*** Block opens ***

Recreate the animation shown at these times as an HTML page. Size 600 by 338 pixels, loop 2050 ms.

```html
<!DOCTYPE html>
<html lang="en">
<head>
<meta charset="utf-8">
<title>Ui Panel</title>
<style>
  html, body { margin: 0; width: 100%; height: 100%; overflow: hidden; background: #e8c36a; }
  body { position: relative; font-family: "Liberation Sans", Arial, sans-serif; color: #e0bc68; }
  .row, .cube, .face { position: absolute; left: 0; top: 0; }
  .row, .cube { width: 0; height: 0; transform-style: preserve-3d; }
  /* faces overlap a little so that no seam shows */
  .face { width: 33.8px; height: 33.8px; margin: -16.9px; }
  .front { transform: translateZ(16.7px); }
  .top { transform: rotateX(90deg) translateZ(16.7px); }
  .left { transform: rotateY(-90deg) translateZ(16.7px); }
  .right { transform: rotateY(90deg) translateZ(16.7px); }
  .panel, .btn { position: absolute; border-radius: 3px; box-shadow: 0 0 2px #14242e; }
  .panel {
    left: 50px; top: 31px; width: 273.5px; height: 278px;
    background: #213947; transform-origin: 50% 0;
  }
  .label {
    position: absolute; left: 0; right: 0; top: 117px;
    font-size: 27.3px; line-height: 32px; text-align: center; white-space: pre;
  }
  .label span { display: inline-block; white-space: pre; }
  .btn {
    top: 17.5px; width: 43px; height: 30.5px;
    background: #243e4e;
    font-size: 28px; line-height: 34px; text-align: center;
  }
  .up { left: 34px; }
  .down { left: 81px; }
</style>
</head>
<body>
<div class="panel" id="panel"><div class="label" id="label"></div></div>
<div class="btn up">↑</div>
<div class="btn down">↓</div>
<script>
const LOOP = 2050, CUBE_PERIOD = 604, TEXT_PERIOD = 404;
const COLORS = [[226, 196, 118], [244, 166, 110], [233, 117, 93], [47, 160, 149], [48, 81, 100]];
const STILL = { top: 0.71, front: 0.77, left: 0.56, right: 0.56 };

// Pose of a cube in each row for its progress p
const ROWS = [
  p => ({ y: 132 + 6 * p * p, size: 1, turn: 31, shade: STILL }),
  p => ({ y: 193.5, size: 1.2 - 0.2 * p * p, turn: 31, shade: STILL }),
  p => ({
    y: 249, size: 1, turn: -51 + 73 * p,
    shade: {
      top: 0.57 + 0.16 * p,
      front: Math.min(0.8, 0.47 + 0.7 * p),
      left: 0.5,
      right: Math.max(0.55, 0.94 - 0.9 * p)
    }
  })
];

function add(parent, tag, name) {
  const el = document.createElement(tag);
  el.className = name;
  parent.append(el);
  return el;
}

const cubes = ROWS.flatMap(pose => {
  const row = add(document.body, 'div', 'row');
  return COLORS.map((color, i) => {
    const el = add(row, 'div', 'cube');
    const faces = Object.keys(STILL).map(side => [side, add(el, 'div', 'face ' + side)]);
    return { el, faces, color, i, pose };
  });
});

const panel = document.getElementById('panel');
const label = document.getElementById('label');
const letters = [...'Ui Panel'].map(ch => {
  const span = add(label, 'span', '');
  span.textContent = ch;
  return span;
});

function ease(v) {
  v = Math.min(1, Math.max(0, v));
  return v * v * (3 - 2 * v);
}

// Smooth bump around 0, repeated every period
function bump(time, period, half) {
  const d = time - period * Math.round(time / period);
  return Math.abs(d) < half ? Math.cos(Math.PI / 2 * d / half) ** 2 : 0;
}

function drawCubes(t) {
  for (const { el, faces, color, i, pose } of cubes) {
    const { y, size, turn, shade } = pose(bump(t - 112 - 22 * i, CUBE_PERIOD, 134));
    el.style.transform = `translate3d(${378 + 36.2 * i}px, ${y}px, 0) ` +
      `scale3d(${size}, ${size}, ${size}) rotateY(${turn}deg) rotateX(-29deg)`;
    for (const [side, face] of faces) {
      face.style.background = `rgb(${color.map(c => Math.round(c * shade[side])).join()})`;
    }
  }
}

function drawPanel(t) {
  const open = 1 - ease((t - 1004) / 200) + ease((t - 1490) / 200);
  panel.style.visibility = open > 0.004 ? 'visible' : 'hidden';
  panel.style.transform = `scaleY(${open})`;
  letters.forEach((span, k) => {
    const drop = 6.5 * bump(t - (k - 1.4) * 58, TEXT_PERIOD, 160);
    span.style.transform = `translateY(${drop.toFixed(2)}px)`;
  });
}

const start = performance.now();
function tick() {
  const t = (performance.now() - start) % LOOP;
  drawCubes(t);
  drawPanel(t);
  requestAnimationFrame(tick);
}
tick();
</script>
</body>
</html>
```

*** Block closes ***
*** Block opens ***

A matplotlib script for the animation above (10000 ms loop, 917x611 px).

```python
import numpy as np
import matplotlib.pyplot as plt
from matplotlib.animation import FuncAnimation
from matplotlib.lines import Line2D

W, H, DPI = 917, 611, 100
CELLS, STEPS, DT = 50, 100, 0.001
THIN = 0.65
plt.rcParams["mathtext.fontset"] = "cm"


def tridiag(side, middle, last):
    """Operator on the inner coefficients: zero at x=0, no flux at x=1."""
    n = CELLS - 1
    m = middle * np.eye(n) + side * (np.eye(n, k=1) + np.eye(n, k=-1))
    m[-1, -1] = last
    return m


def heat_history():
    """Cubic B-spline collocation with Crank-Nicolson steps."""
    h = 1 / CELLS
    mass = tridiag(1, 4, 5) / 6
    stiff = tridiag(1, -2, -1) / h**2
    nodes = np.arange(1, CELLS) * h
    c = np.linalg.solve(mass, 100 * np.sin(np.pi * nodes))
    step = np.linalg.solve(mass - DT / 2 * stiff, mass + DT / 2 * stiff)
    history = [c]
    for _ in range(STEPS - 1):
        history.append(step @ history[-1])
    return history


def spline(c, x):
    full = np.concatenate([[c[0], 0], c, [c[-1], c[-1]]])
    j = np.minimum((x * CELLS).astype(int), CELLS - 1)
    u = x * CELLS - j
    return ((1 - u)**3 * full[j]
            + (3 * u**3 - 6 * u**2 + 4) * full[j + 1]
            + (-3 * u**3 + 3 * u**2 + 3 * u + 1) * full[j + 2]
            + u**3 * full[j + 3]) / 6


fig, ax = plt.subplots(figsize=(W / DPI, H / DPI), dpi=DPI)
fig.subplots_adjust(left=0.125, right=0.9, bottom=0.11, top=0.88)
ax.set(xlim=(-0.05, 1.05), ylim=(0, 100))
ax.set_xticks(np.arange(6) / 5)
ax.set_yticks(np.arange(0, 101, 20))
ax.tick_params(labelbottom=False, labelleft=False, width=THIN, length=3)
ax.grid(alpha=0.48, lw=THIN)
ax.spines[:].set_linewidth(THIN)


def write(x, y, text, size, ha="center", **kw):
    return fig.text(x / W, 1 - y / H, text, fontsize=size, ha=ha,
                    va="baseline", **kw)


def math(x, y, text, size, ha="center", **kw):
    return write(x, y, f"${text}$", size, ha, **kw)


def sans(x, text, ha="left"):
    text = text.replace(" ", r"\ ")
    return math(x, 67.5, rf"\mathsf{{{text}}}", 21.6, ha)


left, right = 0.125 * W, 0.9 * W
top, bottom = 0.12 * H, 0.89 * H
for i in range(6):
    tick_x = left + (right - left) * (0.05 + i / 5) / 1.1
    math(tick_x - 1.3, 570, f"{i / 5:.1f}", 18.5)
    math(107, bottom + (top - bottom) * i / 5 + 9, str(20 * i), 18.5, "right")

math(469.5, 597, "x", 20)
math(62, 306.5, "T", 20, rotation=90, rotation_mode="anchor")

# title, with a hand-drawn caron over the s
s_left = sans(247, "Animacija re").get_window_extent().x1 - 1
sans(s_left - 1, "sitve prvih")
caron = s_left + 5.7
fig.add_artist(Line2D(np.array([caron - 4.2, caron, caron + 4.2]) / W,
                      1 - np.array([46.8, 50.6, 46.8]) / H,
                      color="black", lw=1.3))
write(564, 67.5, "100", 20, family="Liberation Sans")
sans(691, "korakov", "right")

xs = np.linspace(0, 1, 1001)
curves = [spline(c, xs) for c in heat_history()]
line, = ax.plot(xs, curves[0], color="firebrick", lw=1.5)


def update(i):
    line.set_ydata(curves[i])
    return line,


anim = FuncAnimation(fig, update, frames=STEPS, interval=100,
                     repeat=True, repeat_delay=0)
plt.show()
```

*** Block closes ***

◆ What you will do: Read through the lines above and collect those that contain the string "front".

◆ Exercise answer:
  .front { transform: translateZ(16.7px); }
const STILL = { top: 0.71, front: 0.77, left: 0.56, right: 0.56 };
      front: Math.min(0.8, 0.47 + 0.7 * p),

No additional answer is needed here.